Early warning and response system for the prevention and control of communicable diseases
The early warning and response system is a component of the general network for the epidemiological surveillance and control of communicable diseases set up in the Community in 1998. This instrument provides that the system should be used only for Community-level ‘events’ which have the potential to become public health threats. It also lays down procedures for the operation of the system. The provisions of this instrument ensure personal data protection when contact tracing is undertaken on a European scale.
Commission Decision 2000/57/EC of 22 December 1999 on the early warning and response system for the prevention and control of communicable diseases under Decision No 2119/98/EC of the European Parliament and of the Council [Official Journal L 21 of 26.1.2000] [See amending acts].
EVENTS TO BE REPORTED
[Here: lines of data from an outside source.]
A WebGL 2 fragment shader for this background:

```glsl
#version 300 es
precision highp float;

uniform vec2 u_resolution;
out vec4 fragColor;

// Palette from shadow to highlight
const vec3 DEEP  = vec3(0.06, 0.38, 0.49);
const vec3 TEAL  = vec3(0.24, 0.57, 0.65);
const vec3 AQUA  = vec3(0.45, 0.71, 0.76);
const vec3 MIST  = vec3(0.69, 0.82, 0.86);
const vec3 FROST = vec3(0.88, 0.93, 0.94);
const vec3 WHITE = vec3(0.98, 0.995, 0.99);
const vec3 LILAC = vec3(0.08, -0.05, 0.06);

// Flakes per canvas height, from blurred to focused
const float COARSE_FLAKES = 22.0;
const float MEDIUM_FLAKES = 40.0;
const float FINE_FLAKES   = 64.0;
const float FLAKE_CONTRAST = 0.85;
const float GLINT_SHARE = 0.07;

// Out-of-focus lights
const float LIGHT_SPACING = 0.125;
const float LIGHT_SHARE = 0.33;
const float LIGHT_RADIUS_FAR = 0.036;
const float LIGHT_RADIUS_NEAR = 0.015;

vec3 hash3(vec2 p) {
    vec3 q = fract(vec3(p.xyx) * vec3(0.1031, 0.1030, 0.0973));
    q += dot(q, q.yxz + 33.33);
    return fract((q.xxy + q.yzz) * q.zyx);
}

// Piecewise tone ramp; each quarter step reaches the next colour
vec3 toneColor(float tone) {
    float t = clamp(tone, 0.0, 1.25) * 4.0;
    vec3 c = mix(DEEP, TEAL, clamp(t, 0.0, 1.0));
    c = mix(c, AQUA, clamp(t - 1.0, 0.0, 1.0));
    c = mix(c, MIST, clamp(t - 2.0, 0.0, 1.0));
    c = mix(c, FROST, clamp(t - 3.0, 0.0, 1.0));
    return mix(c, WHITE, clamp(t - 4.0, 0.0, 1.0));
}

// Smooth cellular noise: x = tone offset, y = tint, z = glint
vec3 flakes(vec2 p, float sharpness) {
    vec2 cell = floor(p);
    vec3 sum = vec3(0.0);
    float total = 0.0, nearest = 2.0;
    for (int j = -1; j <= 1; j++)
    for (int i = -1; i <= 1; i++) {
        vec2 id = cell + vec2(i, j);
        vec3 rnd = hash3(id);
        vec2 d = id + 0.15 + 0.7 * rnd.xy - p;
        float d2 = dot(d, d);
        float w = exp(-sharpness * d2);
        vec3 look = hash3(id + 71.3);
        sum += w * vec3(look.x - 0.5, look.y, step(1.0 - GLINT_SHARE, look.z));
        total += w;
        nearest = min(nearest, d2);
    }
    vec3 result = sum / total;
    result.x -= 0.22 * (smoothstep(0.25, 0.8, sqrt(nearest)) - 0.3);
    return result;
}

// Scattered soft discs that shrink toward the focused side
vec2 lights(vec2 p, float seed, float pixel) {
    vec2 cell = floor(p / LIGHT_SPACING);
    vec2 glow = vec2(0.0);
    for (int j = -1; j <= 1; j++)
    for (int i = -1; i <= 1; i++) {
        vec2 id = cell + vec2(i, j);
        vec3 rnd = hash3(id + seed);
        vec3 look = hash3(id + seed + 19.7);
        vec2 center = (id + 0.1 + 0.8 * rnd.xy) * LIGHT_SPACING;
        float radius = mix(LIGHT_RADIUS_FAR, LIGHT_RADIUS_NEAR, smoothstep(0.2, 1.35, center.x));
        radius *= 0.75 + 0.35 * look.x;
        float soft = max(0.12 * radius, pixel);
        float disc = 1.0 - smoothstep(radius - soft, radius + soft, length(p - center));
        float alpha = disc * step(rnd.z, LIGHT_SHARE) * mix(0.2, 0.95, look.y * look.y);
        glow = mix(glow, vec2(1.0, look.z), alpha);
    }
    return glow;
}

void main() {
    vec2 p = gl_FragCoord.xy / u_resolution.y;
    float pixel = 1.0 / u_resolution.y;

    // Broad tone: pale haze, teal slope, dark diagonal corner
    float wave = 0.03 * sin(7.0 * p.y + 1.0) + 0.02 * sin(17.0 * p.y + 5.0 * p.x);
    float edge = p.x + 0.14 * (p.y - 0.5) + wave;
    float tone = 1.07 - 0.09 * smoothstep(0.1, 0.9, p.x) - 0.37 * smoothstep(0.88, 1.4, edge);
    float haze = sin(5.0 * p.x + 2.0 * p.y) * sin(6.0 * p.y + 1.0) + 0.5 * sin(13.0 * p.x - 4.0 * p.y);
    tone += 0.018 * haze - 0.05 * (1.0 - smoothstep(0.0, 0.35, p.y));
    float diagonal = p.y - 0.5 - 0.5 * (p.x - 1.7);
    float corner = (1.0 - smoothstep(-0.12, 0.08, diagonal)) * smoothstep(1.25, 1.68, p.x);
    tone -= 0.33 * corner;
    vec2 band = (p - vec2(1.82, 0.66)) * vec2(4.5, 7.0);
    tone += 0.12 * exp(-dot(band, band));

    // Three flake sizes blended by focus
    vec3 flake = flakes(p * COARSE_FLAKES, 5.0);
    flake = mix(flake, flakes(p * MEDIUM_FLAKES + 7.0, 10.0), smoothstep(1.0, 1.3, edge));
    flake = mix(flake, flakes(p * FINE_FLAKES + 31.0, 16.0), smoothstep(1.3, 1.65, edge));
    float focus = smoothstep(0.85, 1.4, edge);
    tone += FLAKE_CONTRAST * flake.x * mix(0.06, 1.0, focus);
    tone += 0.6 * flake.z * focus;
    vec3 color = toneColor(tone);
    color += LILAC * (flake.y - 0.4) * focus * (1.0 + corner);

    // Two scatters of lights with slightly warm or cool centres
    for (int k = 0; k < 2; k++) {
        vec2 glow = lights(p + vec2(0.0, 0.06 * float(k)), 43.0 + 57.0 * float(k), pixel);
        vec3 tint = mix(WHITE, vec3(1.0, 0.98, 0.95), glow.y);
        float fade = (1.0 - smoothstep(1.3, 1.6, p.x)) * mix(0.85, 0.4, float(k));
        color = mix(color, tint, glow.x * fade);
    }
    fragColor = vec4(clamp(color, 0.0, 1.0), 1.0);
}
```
The Community network’s early warning and response system (EWRS) shall be reserved for Community-level events, or indications for such events, which have the potential to become public health threats. Member States shall notify such events and then collect and exchange all necessary information on these events. The scope of the EWRS also includes the notification and coordination of countermeasures applied or envisaged to deal with events constituting a health threat. This coordination between Member States shall take place in liaison with the Commission.
Events caused by communicable diseases, and the health measures undertaken in response to them should be notified simultaneously to the EWRS and the World Health Organization (WHO) if they constitute an emergency with international impact by virtue of the International Health Regulations (IHR 2005).
The events to be reported within the early warning and response system are as follows:
- outbreaks of communicable diseases extending to more than one Member State of the Community;
- spatial or temporal clustering of cases of disease of a similar type, if pathogenic agents are a possible cause and there is a risk of propagation between Member States;
- spatial or temporal clustering of cases of disease of a similar type outside the Community, if pathogenic agents are a possible cause and there is a risk of propagation to the Community;
- the appearance or resurgence of a communicable disease or an infectious agent which may require coordinated Community action to contain it;
- pathological events or facts creating a risk of a communicable disease and related measures notified to the WHO under the terms of the IHR 2005.
The competent authorities of each Member State shall collect and exchange all necessary information on these events and all measures taken or envisaged to deal with these events or the indications of such events, e.g. by using the national surveillance system or the epidemiological surveillance component of the Community network.
When measures are taken by the competent authorities of Member States to trace persons who have been exposed to a source of infectious agents and who have developed or are in danger of developing a communicable disease of Community relevance (‘contact tracing’), personal data may sometimes be exchanged within the EWRS. When exchanging personal data the Member States concerned by contact tracing must use a selective communication channel. This shall offer appropriate guarantees when communicating personal data within the EWRS and should ensure that only adequate, relevant and not excessive personal data is circulated within the EWRS. An indicative list of personal data has been established specifically for contact tracing. It includes information concerning:
- accompanying persons;
- details of persons to be contacted in an emergency.
European legislation on personal data protection (Directive 96/45/EC and Regulation 45/2001/EC) prevails in this case.
The Decision provides for procedures for information, consultation and cooperation among Member States and in liaison with the Commission. These procedures are applied at three levels:
Activation level 1: information exchange
Action level 1 is put in place if the information collected at national level suggests that an event representing a health risk is likely. In this case, the Commission and the Member States concerned must ensure that information is exchanged rapidly. The information collected must be assessed as quickly as possible by the competent national health authorities.
Activation level 2: potential threat
In the event of a potential threat to public health, similar information, consultation and cooperation procedures shall be set up. Provision is made for phases of verification/evaluation of the information and deactivation of the system.
Activation level 3: definite threat
In the event of a definite threat, the health authorities concerned shall inform their counterparts in other Member States and the Commission without delay of the nature and scope of the potential threat and the measures they intend to take themselves or in association with other Member States.
Coordination of measures
The health authorities concerned shall without delay inform other Member States and the Commission of the progress and results of the measures taken. They may adopt further measures to be taken at Community level. The Commission shall support Member States in coordinating their efforts to cope with the public health threat and to ensure protection of the population.
The system shall be deactivated after the agreement of the Member States concerned, which shall inform other Member States and the Commission.
Information to the general public and concerned professions
If an event arises, Member States shall without delay provide suitable information material to concerned professionals and the general public and shall inform them of the measures adopted.
|Act||Entry into force||Transposition in the Member States||Official Journal|
OJ L 21 of 26.1.2000
|Amending act(s)||Entry into force||Transposition in the Member States||Official Journal|
OJ L 117 of 1.5.2008
OJ L 181 of 14.7.2009
- Further information available on the European Commission’s "Public Health" website